Women who are trying to get pregnant often find it difficult to determine their fertility windows. Tracking basal body temperature (BBT) is a common method of predicting ovulation. The traditional way to track cycles by taking the woman’s temperature when she first arises gives a single daily data point that can easily be thrown off by other factors. We have looked in the past at Prima-Temp’s Bloom internal sensor,  the Ava wristband fertility tracker, and a study published in Nature based on heart rates to detect fertility.

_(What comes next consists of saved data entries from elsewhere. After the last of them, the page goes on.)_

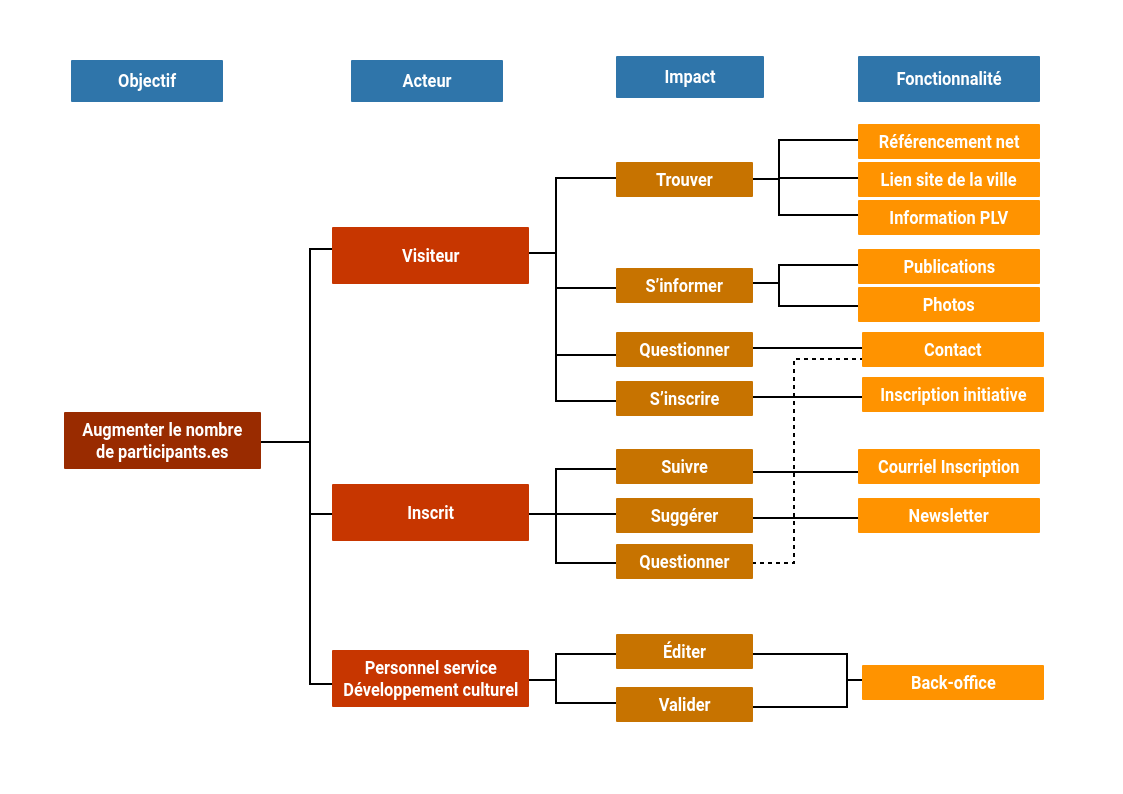
<!DOCTYPE html>
<html lang="fr">
<head>
<meta charset="utf-8">
<title>Impact mapping</title>
<style>
:root {
  --header: #2f75aa;
  --goal: #992b00;
  --actor: #c73600;
  --impact: #c77300;
  --feature: #ff9300;
  --line: #000;
  --paper: #fff;
}
* { box-sizing: border-box; margin: 0; padding: 0; }
html, body { width: 1123px; height: 794px; overflow: hidden; background: var(--paper); }
.map { position: relative; width: 1123px; height: 794px; overflow: hidden; }
.links { position: absolute; left: 0; top: 0; fill: none; stroke: var(--line); stroke-width: 2; }
.links .dashed { stroke-dasharray: 4 4; }
.node {
  position: absolute;
  left: var(--x);
  top: var(--y);
  display: flex;
  align-items: center;
  justify-content: center;
  border-radius: 1px;
  color: var(--paper);
  font: 700 18.7px/22px Roboto, "Liberation Sans", sans-serif;
  text-align: center;
  white-space: nowrap;
}
.node span { flex: none; transform: scaleX(.877); }
.header { width: 152px; height: 42px; background: var(--header); }
.header.narrow { width: 148px; }
.header.wide { width: 182px; height: 46px; }
.goal { width: 197px; height: 57px; background: var(--goal); }
.actor { width: 197px; height: 57px; background: var(--actor); }
.impact { width: 137px; height: 35px; background: var(--impact); }
.feature { width: 182px; height: 35px; background: var(--feature); }
</style>
</head>
<body>
<main class="map">
  <svg class="links" width="1123" height="794" viewBox="0 0 1123 794" aria-hidden="true">
    <g class="goal-to-actors">
      <path d="M261 442H310M333 249H310V684H333M310 514H333"/>
    </g>
    <g class="actors-to-impacts">
      <path d="M529 253H556M616 178H556V401H616M556 288H616M556 355H616"/>
      <path d="M529 514H616M616 469H556V563H616"/>
      <path d="M529 680H556M616 654H556V703H616"/>
    </g>
    <g class="impacts-to-features">
      <path d="M753 179H779M858 140H779V215H858M779 178H858"/>
      <path d="M752 283H779M858 265H779V306H858"/>
      <path d="M752 348H862M752 397H862M752 472H858M752 518H858"/>
      <path d="M752 654H847V707H752M847 680H862"/>
      <path class="dashed" d="M752 563H794V359H862"/>
    </g>
  </svg>

  <h2 class="node header" style="--x:71px;--y:60px"><span>Objectif</span></h2>
  <h2 class="node header" style="--x:351px;--y:60px"><span>Acteur</span></h2>
  <h2 class="node header narrow" style="--x:616px;--y:56px"><span>Impact</span></h2>
  <h2 class="node header wide" style="--x:858px;--y:56px"><span>Fonctionnalité</span></h2>

  <p class="node goal" style="--x:64px;--y:412px"><span>Augmenter le nombre<br>de participants.es</span></p>

  <p class="node actor" style="--x:332px;--y:227px"><span>Visiteur</span></p>
  <p class="node actor" style="--x:332px;--y:484px"><span>Inscrit</span></p>
  <p class="node actor" style="--x:332px;--y:650px"><span>Personnel service<br>Développement culturel</span></p>

  <p class="node impact" style="--x:616px;--y:162px"><span>Trouver</span></p>
  <p class="node impact" style="--x:616px;--y:268px"><span>S’informer</span></p>
  <p class="node impact" style="--x:616px;--y:332px"><span>Questionner</span></p>
  <p class="node impact" style="--x:616px;--y:381px"><span>S’inscrire</span></p>
  <p class="node impact" style="--x:616px;--y:449px"><span>Suivre</span></p>
  <p class="node impact" style="--x:616px;--y:498px"><span>Suggérer</span></p>
  <p class="node impact" style="--x:616px;--y:544px"><span>Questionner</span></p>
  <p class="node impact" style="--x:616px;--y:634px"><span>Éditer</span></p>
  <p class="node impact" style="--x:616px;--y:687px"><span>Valider</span></p>

  <p class="node feature" style="--x:858px;--y:124px"><span>Référencement net</span></p>
  <p class="node feature" style="--x:858px;--y:162px"><span>Lien site de la ville</span></p>
  <p class="node feature" style="--x:858px;--y:200px"><span>Information PLV</span></p>
  <p class="node feature" style="--x:858px;--y:249px"><span>Publications</span></p>
  <p class="node feature" style="--x:858px;--y:287px"><span>Photos</span></p>
  <p class="node feature" style="--x:862px;--y:332px"><span>Contact</span></p>
  <p class="node feature" style="--x:862px;--y:377px"><span>Inscription initiative</span></p>
  <p class="node feature" style="--x:858px;--y:449px"><span>Courriel Inscription</span></p>
  <p class="node feature" style="--x:858px;--y:498px"><span>Newsletter</span></p>
  <p class="node feature" style="--x:862px;--y:665px"><span>Back-office</span></p>
</main>
</body>
</html>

Yono Labs has introduced YONO, a non-invasive in-ear device that collects hundreds of temperature data points throughout the night. YONO consists of a single, small, silicon-encased earbud designed to be worn all night, a small bedside base station, and a mobile app. No data is transmitted while the woman is sleeping, but upon awakening, the earpiece is placed in the base station. The data is then transmitted to an associated mobile device via Bluetooth. YONO’s AI app has machine learning algorithms that plot monthly fertility charts to predict ovulation. Users can enter other information and physical symptoms to learn about hormonal health during menstrual cycles. According to the company, YONO is useful for natural family planning, cycle tracking, and early pregnancy monitoring as well as predicting fertility windows. For example, if during the first weeks or months of pregnancy the woman’s BBT is low, she should see her doctor.

With standard BBT temperature measurement, women have to wake up at the same time each day and stay stationary in bed, all to get one data point. The advantages of YONO are that you can wake up anytime and immediately get up and start your day, plus have more than 100 data points. According to Yono Labs, ear temperature readings are the most accurate. As wearable health tech devices mature, accuracy, comfort, and minimal user action requirements will be increasingly important.